**Directions:** Type every record exactly as it appears.

**Given records:**
>>>
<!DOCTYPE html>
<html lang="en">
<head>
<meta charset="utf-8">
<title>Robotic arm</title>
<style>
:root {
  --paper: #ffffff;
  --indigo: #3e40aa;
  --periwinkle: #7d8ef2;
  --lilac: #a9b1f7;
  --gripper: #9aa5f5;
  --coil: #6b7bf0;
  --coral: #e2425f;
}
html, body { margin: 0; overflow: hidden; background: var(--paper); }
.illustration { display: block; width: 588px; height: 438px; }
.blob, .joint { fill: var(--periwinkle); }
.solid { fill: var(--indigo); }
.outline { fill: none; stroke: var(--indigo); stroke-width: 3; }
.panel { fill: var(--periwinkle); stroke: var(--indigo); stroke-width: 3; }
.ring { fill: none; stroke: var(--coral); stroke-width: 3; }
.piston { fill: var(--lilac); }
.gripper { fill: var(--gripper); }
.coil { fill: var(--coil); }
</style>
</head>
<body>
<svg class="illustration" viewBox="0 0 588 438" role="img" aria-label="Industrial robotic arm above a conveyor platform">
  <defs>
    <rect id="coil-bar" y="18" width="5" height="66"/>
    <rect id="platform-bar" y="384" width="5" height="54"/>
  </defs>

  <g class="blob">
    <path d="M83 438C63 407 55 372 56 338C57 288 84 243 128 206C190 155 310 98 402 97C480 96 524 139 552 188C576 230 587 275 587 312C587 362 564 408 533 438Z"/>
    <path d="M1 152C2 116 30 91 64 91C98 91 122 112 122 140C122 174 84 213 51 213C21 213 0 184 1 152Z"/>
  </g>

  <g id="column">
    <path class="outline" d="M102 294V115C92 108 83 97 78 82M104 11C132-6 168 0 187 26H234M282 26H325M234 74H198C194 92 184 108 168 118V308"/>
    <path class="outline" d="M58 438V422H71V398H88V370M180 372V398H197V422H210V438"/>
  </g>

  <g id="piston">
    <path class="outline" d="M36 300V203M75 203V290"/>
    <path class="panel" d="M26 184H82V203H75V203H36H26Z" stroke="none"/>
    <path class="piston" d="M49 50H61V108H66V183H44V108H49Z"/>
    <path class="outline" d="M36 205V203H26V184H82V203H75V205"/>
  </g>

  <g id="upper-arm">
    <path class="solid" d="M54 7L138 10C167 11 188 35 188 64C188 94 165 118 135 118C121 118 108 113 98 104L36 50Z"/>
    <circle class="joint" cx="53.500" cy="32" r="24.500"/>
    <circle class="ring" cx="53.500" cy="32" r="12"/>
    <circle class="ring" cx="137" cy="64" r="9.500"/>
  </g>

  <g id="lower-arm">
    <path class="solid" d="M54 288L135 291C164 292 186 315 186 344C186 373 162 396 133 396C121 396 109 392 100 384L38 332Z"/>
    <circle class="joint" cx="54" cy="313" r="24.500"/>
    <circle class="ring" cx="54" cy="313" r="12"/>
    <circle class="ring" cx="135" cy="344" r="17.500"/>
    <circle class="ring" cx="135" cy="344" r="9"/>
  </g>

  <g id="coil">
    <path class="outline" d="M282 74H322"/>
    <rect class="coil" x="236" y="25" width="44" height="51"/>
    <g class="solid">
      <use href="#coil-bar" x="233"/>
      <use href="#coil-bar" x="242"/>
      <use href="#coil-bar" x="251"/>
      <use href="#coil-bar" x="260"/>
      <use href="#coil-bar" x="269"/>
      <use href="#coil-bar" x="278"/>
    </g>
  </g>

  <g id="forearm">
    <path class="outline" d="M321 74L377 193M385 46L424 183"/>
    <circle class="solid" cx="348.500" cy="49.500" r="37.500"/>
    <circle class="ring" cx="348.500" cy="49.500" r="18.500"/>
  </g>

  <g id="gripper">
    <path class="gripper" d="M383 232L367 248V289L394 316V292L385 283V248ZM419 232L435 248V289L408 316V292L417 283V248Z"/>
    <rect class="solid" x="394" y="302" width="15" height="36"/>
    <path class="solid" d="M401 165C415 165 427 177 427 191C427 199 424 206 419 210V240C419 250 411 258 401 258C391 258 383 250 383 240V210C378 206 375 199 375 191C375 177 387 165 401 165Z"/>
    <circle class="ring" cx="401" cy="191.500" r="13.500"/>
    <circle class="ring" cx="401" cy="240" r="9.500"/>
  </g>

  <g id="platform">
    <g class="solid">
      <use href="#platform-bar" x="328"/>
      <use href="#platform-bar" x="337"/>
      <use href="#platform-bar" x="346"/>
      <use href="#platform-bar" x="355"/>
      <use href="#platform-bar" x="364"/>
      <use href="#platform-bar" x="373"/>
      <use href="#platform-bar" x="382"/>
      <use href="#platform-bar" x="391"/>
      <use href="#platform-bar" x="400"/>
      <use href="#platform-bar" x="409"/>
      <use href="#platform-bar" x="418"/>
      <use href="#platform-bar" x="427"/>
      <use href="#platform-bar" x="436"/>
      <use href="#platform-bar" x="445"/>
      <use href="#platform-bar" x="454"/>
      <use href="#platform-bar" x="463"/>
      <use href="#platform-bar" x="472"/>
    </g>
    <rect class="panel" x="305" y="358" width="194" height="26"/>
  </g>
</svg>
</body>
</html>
<<<
**Task output:**
<!DOCTYPE html>
<html lang="en">
<head>
<meta charset="utf-8">
<title>Robotic arm</title>
<style>
:root {
  --paper: #ffffff;
  --indigo: #3e40aa;
  --periwinkle: #7d8ef2;
  --lilac: #a9b1f7;
  --gripper: #9aa5f5;
  --coil: #6b7bf0;
  --coral: #e2425f;
}
html, body { margin: 0; overflow: hidden; background: var(--paper); }
.illustration { display: block; width: 588px; height: 438px; }
.blob, .joint { fill: var(--periwinkle); }
.solid { fill: var(--indigo); }
.outline { fill: none; stroke: var(--indigo); stroke-width: 3; }
.panel { fill: var(--periwinkle); stroke: var(--indigo); stroke-width: 3; }
.ring { fill: none; stroke: var(--coral); stroke-width: 3; }
.piston { fill: var(--lilac); }
.gripper { fill: var(--gripper); }
.coil { fill: var(--coil); }
</style>
</head>
<body>
<svg class="illustration" viewBox="0 0 588 438" role="img" aria-label="Industrial robotic arm above a conveyor platform">
  <defs>
    <rect id="coil-bar" y="18" width="5" height="66"/>
    <rect id="platform-bar" y="384" width="5" height="54"/>
  </defs>

  <g class="blob">
    <path d="M83 438C63 407 55 372 56 338C57 288 84 243 128 206C190 155 310 98 402 97C480 96 524 139 552 188C576 230 587 275 587 312C587 362 564 408 533 438Z"/>
    <path d="M1 152C2 116 30 91 64 91C98 91 122 112 122 140C122 174 84 213 51 213C21 213 0 184 1 152Z"/>
  </g>

  <g id="column">
    <path class="outline" d="M102 294V115C92 108 83 97 78 82M104 11C132-6 168 0 187 26H234M282 26H325M234 74H198C194 92 184 108 168 118V308"/>
    <path class="outline" d="M58 438V422H71V398H88V370M180 372V398H197V422H210V438"/>
  </g>

  <g id="piston">
    <path class="outline" d="M36 300V203M75 203V290"/>
    <path class="panel" d="M26 184H82V203H75V203H36H26Z" stroke="none"/>
    <path class="piston" d="M49 50H61V108H66V183H44V108H49Z"/>
    <path class="outline" d="M36 205V203H26V184H82V203H75V205"/>
  </g>

  <g id="upper-arm">
    <path class="solid" d="M54 7L138 10C167 11 188 35 188 64C188 94 165 118 135 118C121 118 108 113 98 104L36 50Z"/>
    <circle class="joint" cx="53.500" cy="32" r="24.500"/>
    <circle class="ring" cx="53.500" cy="32" r="12"/>
    <circle class="ring" cx="137" cy="64" r="9.500"/>
  </g>

  <g id="lower-arm">
    <path class="solid" d="M54 288L135 291C164 292 186 315 186 344C186 373 162 396 133 396C121 396 109 392 100 384L38 332Z"/>
    <circle class="joint" cx="54" cy="313" r="24.500"/>
    <circle class="ring" cx="54" cy="313" r="12"/>
    <circle class="ring" cx="135" cy="344" r="17.500"/>
    <circle class="ring" cx="135" cy="344" r="9"/>
  </g>

  <g id="coil">
    <path class="outline" d="M282 74H322"/>
    <rect class="coil" x="236" y="25" width="44" height="51"/>
    <g class="solid">
      <use href="#coil-bar" x="233"/>
      <use href="#coil-bar" x="242"/>
      <use href="#coil-bar" x="251"/>
      <use href="#coil-bar" x="260"/>
      <use href="#coil-bar" x="269"/>
      <use href="#coil-bar" x="278"/>
    </g>
  </g>

  <g id="forearm">
    <path class="outline" d="M321 74L377 193M385 46L424 183"/>
    <circle class="solid" cx="348.500" cy="49.500" r="37.500"/>
    <circle class="ring" cx="348.500" cy="49.500" r="18.500"/>
  </g>

  <g id="gripper">
    <path class="gripper" d="M383 232L367 248V289L394 316V292L385 283V248ZM419 232L435 248V289L408 316V292L417 283V248Z"/>
    <rect class="solid" x="394" y="302" width="15" height="36"/>
    <path class="solid" d="M401 165C415 165 427 177 427 191C427 199 424 206 419 210V240C419 250 411 258 401 258C391 258 383 250 383 240V210C378 206 375 199 375 191C375 177 387 165 401 165Z"/>
    <circle class="ring" cx="401" cy="191.500" r="13.500"/>
    <circle class="ring" cx="401" cy="240" r="9.500"/>
  </g>

  <g id="platform">
    <g class="solid">
      <use href="#platform-bar" x="328"/>
      <use href="#platform-bar" x="337"/>
      <use href="#platform-bar" x="346"/>
      <use href="#platform-bar" x="355"/>
      <use href="#platform-bar" x="364"/>
      <use href="#platform-bar" x="373"/>
      <use href="#platform-bar" x="382"/>
      <use href="#platform-bar" x="391"/>
      <use href="#platform-bar" x="400"/>
      <use href="#platform-bar" x="409"/>
      <use href="#platform-bar" x="418"/>
      <use href="#platform-bar" x="427"/>
      <use href="#platform-bar" x="436"/>
      <use href="#platform-bar" x="445"/>
      <use href="#platform-bar" x="454"/>
      <use href="#platform-bar" x="463"/>
      <use href="#platform-bar" x="472"/>
    </g>
    <rect class="panel" x="305" y="358" width="194" height="26"/>
  </g>
</svg>
</body>
</html>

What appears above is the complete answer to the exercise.